## What the task requires
Work through the entries below and show every line in which "circle" is found.

## The input

════

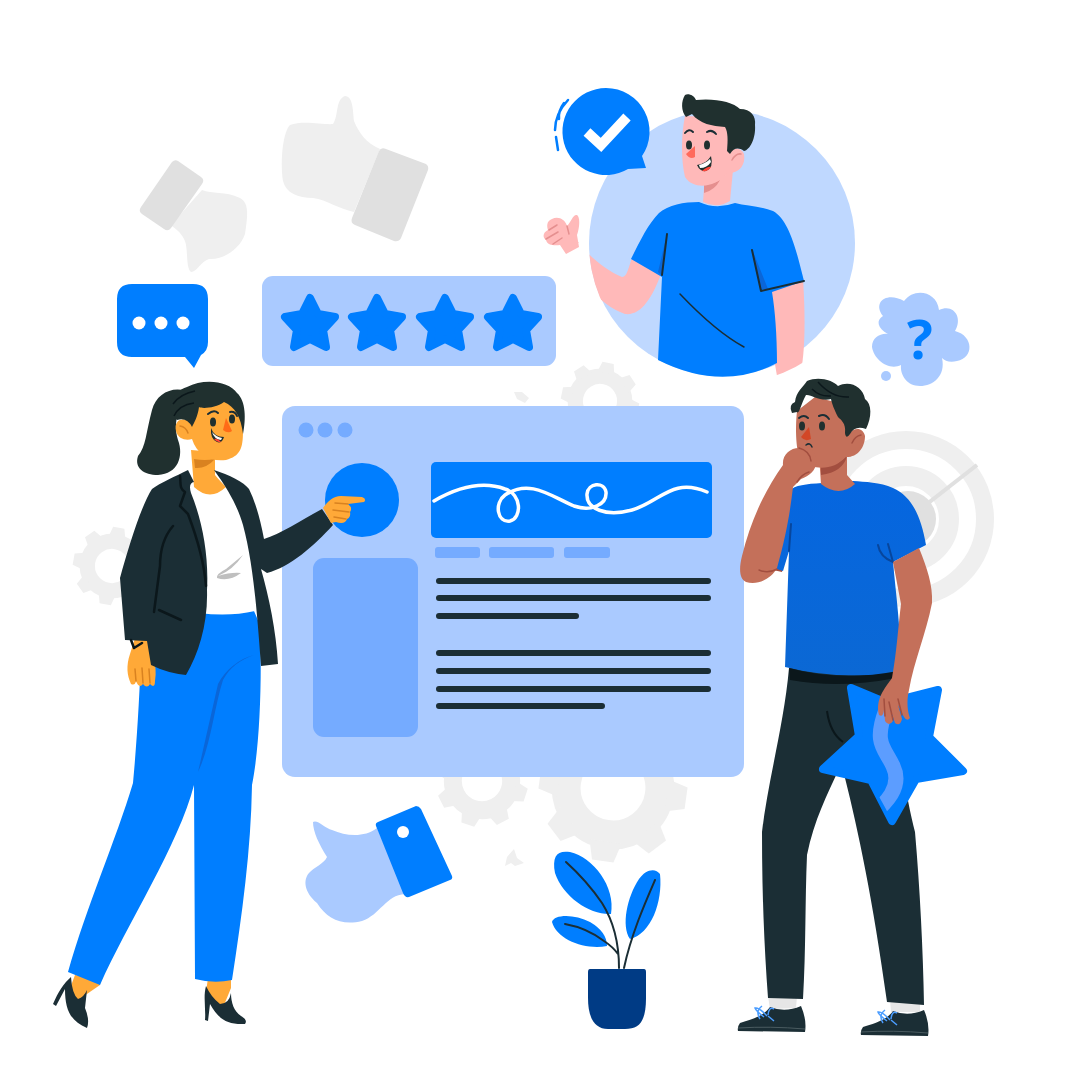
<!DOCTYPE html>
<html lang="en">
<head>
<meta charset="utf-8">
<title>Customer feedback illustration</title>
<style>
:root{--blue:#007eff;--deep:#0a66d8;--navy:#003b85;--sky:#aacaff;--mid:#75abff;--pale:#bfd8ff;--ink:#1b2e35;--hair:#20302f;--fog:#efefef;--ash:#e0e0e0;--amber:#ffa938;--amber-dark:#d98220;--rose:#ffb9b9;--rose-dark:#e58f8f;--brown:#c4705a;--brown-dark:#a24e3f;--nose:#ff5a4a}
html,body{margin:0;background:#fff}
body{width:1072px;height:1072px;overflow:hidden}
svg{display:block}
.blue{fill:var(--blue)}.deep{fill:var(--deep)}.navy{fill:var(--navy)}.sky{fill:var(--sky)}.mid{fill:var(--mid)}.pale{fill:var(--pale)}
.ink{fill:var(--ink)}.hair{fill:var(--hair)}.fog{fill:var(--fog)}.ash{fill:var(--ash)}.white{fill:#fff}
.amber{fill:var(--amber)}.amber-dark{fill:var(--amber-dark)}.rose{fill:var(--rose)}.rose-dark{fill:var(--rose-dark)}.brown{fill:var(--brown)}.brown-dark{fill:var(--brown-dark)}
.line{fill:none;stroke:var(--ink);stroke-width:2;stroke-linecap:round;stroke-linejoin:round}
.fine{stroke-width:1.5}
.text-line{fill:none;stroke:var(--ink);stroke-width:6;stroke-linecap:round}
.question{font:700 54px "Open Sans","Noto Sans",sans-serif;fill:var(--blue)}
</style>
</head>
<body>
<svg width="1072" height="1072" viewBox="0 0 1072 1072" role="img" aria-label="Three people giving feedback around a web page with star ratings">
<defs>
<g id="gear">
<circle r="26" fill="none" stroke="#efefef" stroke-width="16"/>
<g id="teeth" class="fog"><path id="tooth" d="M-9 -30L-6 -41H6L9 -30Z"/><use href="#tooth" transform="rotate(45)"/><use href="#tooth" transform="rotate(90)"/><use href="#tooth" transform="rotate(135)"/></g>
<use href="#teeth" transform="rotate(180)"/>
</g>
<path id="star" class="blue" stroke="#007eff" stroke-width="8" stroke-linejoin="round" d="M0 -24L8 -8L25 -5L13 8L16 25L0 17L-16 25L-13 8L-25 -5L-8 -8Z"/>
<clipPath id="held-star-clip"><path d="M851 688L887 703L938 688L930 737L963 772L916 779L893 822L870 780L823 770L859 736Z"/></clipPath>
<clipPath id="portrait-clip"><path d="M530 80H870V243A133 133 0 0 1 589 243H530Z"/></clipPath>
<linearGradient id="shirt-shade" x1="0" y1="0" x2="0" y2="1"><stop offset="0" stop-color="#0566e0"/><stop offset="1" stop-color="#0b68d4"/></linearGradient>
</defs>

<g id="background">
<use href="#gear" transform="translate(600 401) rotate(12) scale(.95)"/>
<use href="#gear" transform="translate(112 566) rotate(10) scale(.95)"/>
<use href="#gear" transform="translate(482 781) rotate(18) scale(1.12)"/>
<use href="#gear" transform="translate(613 788) rotate(8) scale(1.8)"/>
<path class="fog" d="M514 392l8 0 7 6-4 5-8-4ZM507 857l7-8 3 9 7 5-9 3-4-3-6 3Z"/>
<g id="target"><circle cx="906" cy="519" r="79" fill="none" stroke="#efefef" stroke-width="18"/><circle cx="906" cy="519" r="43" fill="none" stroke="#efefef" stroke-width="20"/><circle class="ash" cx="908" cy="519" r="28"/><path d="M909 518L977 465" stroke="#e0e0e0" stroke-width="4"/></g>
<g id="grey-thumb-up"><path class="fog" d="M283 181C280 160 283 132 290 125C303 120 324 125 333 124C339 115 335 100 345 96C353 96 353 111 354 121C359 133 366 143 380 149L354 212C339 209 327 200 313 198C298 198 286 193 283 181Z"/><path class="ash" d="M379 151Q381 147 386 149L426 164Q429 166 428 170L401 238Q399 242 394 241L355 225Q350 223 352 218Z"/></g>
<g id="grey-thumb-down"><path class="fog" d="M202 190C212 194 225 191 240 198C249 203 248 214 245 234C240 249 223 260 209 259C201 261 197 272 191 272C185 267 189 248 184 239C180 231 175 229 171 225Z"/><path class="ash" d="M172 162Q175 159 178 161L201 177Q205 180 202 184L171 228Q168 232 164 229L142 214Q138 211 141 207Z"/></g>
</g>

<g id="rating-bar">
<rect class="sky" x="262" y="276" width="294" height="90" rx="11"/>
<use href="#star" x="310" y="322"/><use href="#star" x="377" y="322"/><use href="#star" x="445" y="322"/><use href="#star" x="513" y="322"/>
</g>

<g id="chat-bubble"><path class="blue" d="M132 284H193Q208 284 208 299V342Q208 351 201 355L194 368L185 357H132Q117 357 117 342V299Q117 284 132 284Z"/><g class="white"><circle cx="139" cy="323" r="6.5"/><circle cx="161" cy="323" r="6.5"/><circle cx="183" cy="323" r="6.5"/></g></g>

<g id="web-page">
<rect class="sky" x="282" y="406" width="462" height="371" rx="13"/>
<g class="mid"><circle cx="306" cy="430" r="7.5"/><circle cx="325" cy="430" r="7.5"/><circle cx="345" cy="430" r="7.5"/>
<rect x="313" y="558" width="105" height="179" rx="11"/>
<rect x="435" y="547" width="45" height="11" rx="3"/><rect x="489" y="547" width="65" height="11" rx="3"/><rect x="564" y="547" width="46" height="11" rx="3"/></g>
<circle class="blue" cx="362" cy="500" r="37"/>
<rect class="blue" x="431" y="462" width="281" height="76" rx="5"/>
<path fill="none" stroke="#fff" stroke-width="3.5" stroke-linecap="round" d="M434 501C460 486 483 481 505 489C522 494 522 518 510 521C497 523 494 503 505 495C530 478 552 497 574 506C592 512 607 504 606 492C604 481 588 483 587 494C586 509 606 517 632 510C660 502 672 477 707 492"/>
<path class="text-line" d="M439 581H708M439 598H708M439 616H576M439 653H708M439 671H708M439 689H708M439 706H602"/>
</g>

<g id="portrait-man">
<circle class="pale" cx="722" cy="243" r="133"/>
<g clip-path="url(#portrait-clip)">
<path class="rose" d="M635 251C628 266 628 277 622 277C605 270 589 256 578 242L563 247C574 273 598 305 625 314C641 316 652 298 661 274Z"/>
<path class="rose" d="M762 288L777 376H800C806 350 805 310 803 279Z"/>
</g>
<path class="rose" d="M579 247L577 235C580 226 580 217 577 215C573 214 571 222 567 226C565 219 558 216 552 219C546 221 547 227 548 230C542 233 543 238 546 240C547 245 554 246 560 245L566 254Z"/>
<path class="line fine" style="stroke:var(--rose-dark)" d="M549 230l8-5M546 239l12-7M553 244l9-6M567 226l2 8"/>
<path class="blue" d="M699 202C684 202 668 205 659 213C648 224 639 243 631 259L662 277L658 360Q722 392 777 363C777 335 775 310 772 292L804 281C796 249 789 220 773 211C761 206 746 206 735 203Q716 210 699 202Z"/>
<path class="deep" d="M752 249L761 289L768 289ZM667 234L662 276L658 272Z"/>
<path class="line" d="M667 234L662 275M752 250L761 291L804 281"/><path class="line fine" d="M680 294C700 315 720 334 744 347"/>
<path class="rose" d="M705 174L703 202Q717 209 730 201L733 170Z"/><path class="rose-dark" d="M704 184Q714 184 720 180Q715 190 704 193Z"/>
<path class="rose" d="M685 116C681 135 681 161 685 177C694 191 717 187 727 173C739 174 746 165 744 154C741 147 734 148 731 151L730 118Z"/>
<path class="hair" d="M686 117C681 111 681 101 685 95C688 93 694 95 696 100C715 98 733 102 740 109C751 109 756 116 755 125C756 138 750 150 744 151C738 147 734 148 730 154L727 151C728 140 728 132 725 127C712 126 700 124 692 114Z"/>
<path class="line" d="M685 133q4-5 8-1M707 132q5-3 9 2"/><path class="line fine" style="stroke:var(--rose-dark)" d="M732 160q4-7 9-6"/>
<ellipse class="hair" cx="689" cy="145" rx="3" ry="4.5"/><ellipse class="hair" cx="707" cy="145" rx="3" ry="4.5"/>
<path fill="#ff6a5c" d="M695 146L686 154Q690 160 695 157Z"/>
<path class="hair" d="M697 165Q706 164 711 156Q714 168 706 171Q700 172 697 165Z"/><path class="white" d="M699 165Q706 163 710 159L711 162Q707 168 700 168Z"/><path fill="#ff4438" d="M702 171Q708 166 711 167Q708 172 702 171Z"/>
</g>

<g id="approval-bubble"><path class="blue" d="M606 88A43.500 43.500 0 1 0 628 169L646 168L642 156A43.500 43.500 0 0 0 606 88Z"/><path d="M587 132L601 145L627 117" fill="none" stroke="#fff" stroke-width="10"/><path d="M568 100Q555 114 555 130M556 137L558 150M564 103Q558 111 559 119" fill="none" stroke="#007eff" stroke-width="2.5" stroke-linecap="round"/></g>

<g id="thought-bubble"><path class="sky" d="M883 316C872 302 887 291 904 301C914 287 937 291 939 310C954 303 963 318 955 331C974 336 974 358 957 361C950 363 945 361 942 358C946 376 933 386 920 386C907 386 900 375 901 365C889 371 874 360 872 347C872 338 880 333 888 334C877 328 876 320 883 316Z"/><circle class="sky" cx="886" cy="376" r="5"/><text class="question" x="920" y="359" text-anchor="middle">?</text></g>

<g id="woman">
<g id="woman-shoes"><path class="amber" d="M75 975L69 991L77 1008L84 996L100 985L101 978ZM208 978L206 992L222 1010L231 988V978Z"/>
<path class="ink" d="M71 977C64 983 58 992 53 1004L56 1006L65 989C65 1011 71 1021 87 1028Q90 1020 85 1008L87 990Q84 997 78 999Q72 994 71 977ZM206 986C203 997 206 1009 205 1020L208 1021L210 1004C218 1018 226 1025 245 1024Q248 1020 241 1016C234 1011 231 1003 231 993Q229 1004 220 1004Q211 997 206 986Z"/></g>
<path class="blue" d="M141 650C140 690 137 740 133 783C116 840 87 905 68 972L100 985C127 924 179 844 194 785L195 979Q214 984 232 980C242 915 251 850 252 785C260 745 262 680 260 625L254 611H195Z"/>
<path class="deep" d="M254 655C239 659 226 669 218 684L198 772C211 745 214 708 223 680C230 667 240 660 254 655Z"/>
<path class="white" d="M192 487Q210 496 230 487L249 520L255 611Q229 617 199 613L190 510Z"/>
<path fill="#bfbfbf" d="M243 555Q233 570 218 576Q231 572 241 573Q229 582 217 578Q216 574 226 569Z"/>
<path class="amber" d="M191 450L194 487Q210 502 226 487Q219 480 215 475V452Z"/><path class="amber-dark" d="M194 459Q205 461 215 459Q206 469 195 468Z"/>
<path class="amber" d="M136 635L130 654C126 666 127 675 131 684Q135 686 136 681Q139 689 143 684Q147 689 150 684Q155 689 155 681C158 664 151 651 147 637Z"/>
<path class="line fine" style="stroke:var(--amber-dark)" d="M135 669l1 12M142 668l1 15M149 669l1 14"/>
<path class="ink" d="M188 470C176 476 160 483 152 489C142 504 129 545 120 578L125 640L147 641L151 665Q167 673 186 675C199 653 208 623 207 590C209 555 202 520 191 493Q188 483 194 482Z"/>
<path class="ink" d="M214 470C229 475 244 482 249 489Q258 507 264 539C280 534 300 521 322 509L333 525C314 546 290 567 267 573L261 569C269 597 276 630 278 664L261 666C257 610 253 562 243 525C238 508 230 492 214 470Z"/>
<path fill="none" stroke="#0b171b" stroke-width="2.500" stroke-linecap="round" stroke-linejoin="round" d="M180 476C181 484 179 488 185 492L180 506L188 514C196 535 204 560 206 586M173 526Q160 541 160 566L154 612M159 610L181 620M131 640l3 8 8-5"/>
<path class="amber" d="M323 508C328 501 333 496 341 496L362 497Q367 499 364 502L348 504Q353 508 350 512Q351 517 347 519Q345 525 336 522L331 523Z"/><path class="line fine" style="stroke:var(--amber-dark)" d="M335 503l13 1M333 510l16 2M334 517l12 2"/>
<path class="hair" d="M186 391C172 386 156 394 152 410C146 432 146 447 138 456C134 468 144 475 158 475C178 474 184 456 178 440C172 420 181 404 186 391Z"/>
<path class="amber" d="M193 402C187 409 188 422 188 421C180 417 174 422 176 431C178 439 186 441 192 439C197 455 210 462 226 460C240 456 243 449 243 431L241 403L221 391Z"/>
<path class="hair" d="M177 420C164 408 172 392 187 387C204 378 229 381 237 393C246 401 246 419 243 434C241 417 235 407 224 402C216 408 202 409 199 407C198 416 194 423 192 427Q187 417 177 420Z"/>
<path fill="none" stroke="#0b171b" stroke-width="1.500" d="M174 416Q179 405 194 403M173 404Q180 394 195 391"/>
<path class="line" d="M208 414q6-5 10-1M230 412q5-1 7 4"/><path class="line fine" style="stroke:var(--amber-dark)" d="M180 426q6 1 8 7"/>
<ellipse class="hair" cx="213" cy="422" rx="3" ry="4.500"/><ellipse class="hair" cx="232" cy="419" rx="3" ry="4.500"/>
<path fill="#ff6b17" d="M226 418L232 431Q228 434 223 430Z"/>
<path class="hair" d="M211 428Q214 437 224 437Q222 444 217 442Q210 439 211 428Z"/><path class="white" d="M212 432Q216 437 222 438L221 440Q214 439 212 432Z"/><path fill="#ff4438" d="M214 439q4-1 7 3q-4 1-7-3Z"/>
</g>

<g id="man">
<g id="man-shoes"><path d="M768 996L770 1009L796 1008L797 996ZM890 1000L891 1012L920 1012V1001Z" fill="#e6e6e6"/>
<g id="shoe"><path class="ink" d="M770 1007C764 1016 750 1020 740 1023Q737 1027 738 1031L805 1032Q807 1020 801 1006Q785 1013 770 1007Z"/><path fill="none" stroke="#4b9dff" stroke-width="1.500" d="M760 1019q-5-8 2-13M764 1017q-8-6-9-9q4-1 12 8M768 1015q1-9 6-6M768 1016l6 5"/><path d="M738 1028Q770 1026 805 1029" fill="none" stroke="#4a5b60" stroke-width="1"/></g>
<use href="#shoe" x="123" y="4"/></g>
<path class="ink" d="M789 668C784 725 768 780 762 832C762 890 764 945 768 998L803 999C806 950 805 900 807 855C814 820 828 793 838 771L845 778C858 830 873 900 887 1002L924 1005C923 950 920 890 915 832C907 800 897 750 893 667Z"/>
<path d="M827 711Q830 733 843 742" fill="none" stroke="#0b171b" stroke-width="2"/>
<path class="brown-dark" d="M788 535L773 570L782 572Z"/>
<path fill="url(#shirt-shade)" d="M822 483C806 484 795 485 789 491C784 515 776 545 771 567L783 571L789 551L785 667Q840 681 901 672C901 630 896 595 893 562L926 545C921 515 911 496 893 488C880 482 865 482 853 481Z"/>
<path d="M789 668Q840 682 898 671L896 678Q840 689 790 680Z" fill="#0b171b"/>
<path fill="none" stroke="#07469d" stroke-width="2" stroke-linecap="round" d="M789 551L791 524M878 545Q880 557 893 562L888 544"/>
<path class="brown" d="M819 455L821 484Q839 498 855 484L847 475V445Z"/><path class="brown-dark" d="M821 466Q837 467 847 456Q843 472 821 475Z"/>
<path class="brown" d="M797 411C795 430 796 452 801 461C813 470 834 471 845 457C857 458 865 448 865 436C863 427 854 427 849 434L843 404L815 397Z"/>
<path class="hair" d="M792 413Q788 405 795 402C796 392 803 387 807 381C818 376 833 380 838 386C850 380 863 387 865 399C872 404 872 417 866 429Q855 425 850 434Q846 440 845 433C846 423 841 420 838 417C834 409 832 404 831 399C820 402 811 394 806 395C801 404 799 415 797 412Z"/>
<path d="M818 382Q832 398 849 397M812 389Q820 397 831 396" fill="none" stroke="#0b171b" stroke-width="1.500"/>
<path class="line" d="M799 418q5-4 9 0M819 416q6-3 10 3"/>
<ellipse class="hair" cx="802" cy="426" rx="3" ry="4.500"/><ellipse class="hair" cx="822" cy="426" rx="3" ry="4.500"/><path fill="#d24727" d="M809 427L801 437Q805 442 811 439Z"/>
<path class="line fine" d="M806 445q4-3 6 2"/><path class="line fine" style="stroke:var(--brown-dark)" d="M852 443q3-7 9-8"/>
<path class="brown" d="M783 465C782 455 790 448 799 448C806 444 816 450 816 458C818 469 810 476 801 479L793 487C790 513 786 536 777 568C772 578 758 586 746 582C739 579 739 568 742 556C751 520 764 492 783 465Z"/>
<path class="line fine" style="stroke:var(--brown-dark)" d="M799 448Q810 451 811 461M809 472Q802 474 797 482M759 570Q768 574 777 569"/>
<g id="held-star"><path class="blue" stroke="#007eff" stroke-width="8" stroke-linejoin="round" d="M851 688L887 703L938 690L929 737L963 771L916 779L892 821L871 780L823 769L859 736Z"/><path clip-path="url(#held-star-clip)" d="M886 710C873 744 885 748 893 766C903 787 886 803 870 817" fill="none" stroke="#5c9dff" stroke-width="15"/></g>
<path class="brown" d="M893 562L919 548C927 568 933 585 932 603C926 634 914 661 909 690C906 702 908 713 910 718Q907 722 904 717L898 705L902 719Q900 727 895 723L890 708L893 721Q889 727 885 721L884 710Q883 718 879 715C875 699 885 688 892 678C897 650 898 628 901 604Z"/>
<path class="line fine" style="stroke:var(--brown-dark)" d="M898 699l4 16M889 702l4 18M884 699l1 17"/>
</g>

<g id="blue-thumb-up"><path class="sky" d="M313 822C317 819 325 828 332 830C346 836 364 838 377 828L405 894C386 895 380 915 362 921C342 926 327 919 317 903C304 892 303 880 309 873C314 867 324 864 327 857C319 844 313 832 313 822Z"/><path class="blue" d="M378 822L416 806Q419 806 421 809L452 876Q453 879 450 880L409 897Q405 898 403 893L376 826Q375 823 378 822Z"/><circle class="white" cx="403" cy="832" r="6"/></g>

<g id="plant">
<path class="blue" d="M611 914C590 915 563 897 555 873C552 856 557 850 570 852C593 857 616 887 611 914ZM607 946C585 950 557 940 552 922C554 914 575 914 590 922Q607 932 607 946ZM630 939C621 926 627 897 639 879C645 870 655 867 660 874C663 902 651 934 630 939Z"/>
<path class="line" d="M566 862Q587 881 602 903C614 922 619 946 619 968M565 924Q587 928 604 941Q613 947 618 954M655 880C645 903 631 935 624 968"/>
<path class="navy" d="M590 969H644Q646 969 646 972V998C646 1022 639 1029 625 1029H608C594 1029 588 1017 588 998V972Q588 969 590 969Z"/>
</g>
</svg>
</body>
</html>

════

## Finished exercise
<circle r="26" fill="none" stroke="#efefef" stroke-width="16"/>
<g id="target"><circle cx="906" cy="519" r="79" fill="none" stroke="#efefef" stroke-width="18"/><circle cx="906" cy="519" r="43" fill="none" stroke="#efefef" stroke-width="20"/><circle class="ash" cx="908" cy="519" r="28"/><path d="M909 518L977 465" stroke="#e0e0e0" stroke-width="4"/></g>
<g id="chat-bubble"><path class="blue" d="M132 284H193Q208 284 208 299V342Q208 351 201 355L194 368L185 357H132Q117 357 117 342V299Q117 284 132 284Z"/><g class="white"><circle cx="139" cy="323" r="6.5"/><circle cx="161" cy="323" r="6.5"/><circle cx="183" cy="323" r="6.5"/></g></g>
<g class="mid"><circle cx="306" cy="430" r="7.5"/><circle cx="325" cy="430" r="7.5"/><circle cx="345" cy="430" r="7.5"/>
<circle class="blue" cx="362" cy="500" r="37"/>
<circle class="pale" cx="722" cy="243" r="133"/>
<g id="thought-bubble"><path class="sky" d="M883 316C872 302 887 291 904 301C914 287 937 291 939 310C954 303 963 318 955 331C974 336 974 358 957 361C950 363 945 361 942 358C946 376 933 386 920 386C907 386 900 375 901 365C889 371 874 360 872 347C872 338 880 333 888 334C877 328 876 320 883 316Z"/><circle class="sky" cx="886" cy="376" r="5"/><text class="question" x="920" y="359" text-anchor="middle">?</text></g>
<g id="blue-thumb-up"><path class="sky" d="M313 822C317 819 325 828 332 830C346 836 364 838 377 828L405 894C386 895 380 915 362 921C342 926 327 919 317 903C304 892 303 880 309 873C314 867 324 864 327 857C319 844 313 832 313 822Z"/><path class="blue" d="M378 822L416 806Q419 806 421 809L452 876Q453 879 450 880L409 897Q405 898 403 893L376 826Q375 823 378 822Z"/><circle class="white" cx="403" cy="832" r="6"/></g>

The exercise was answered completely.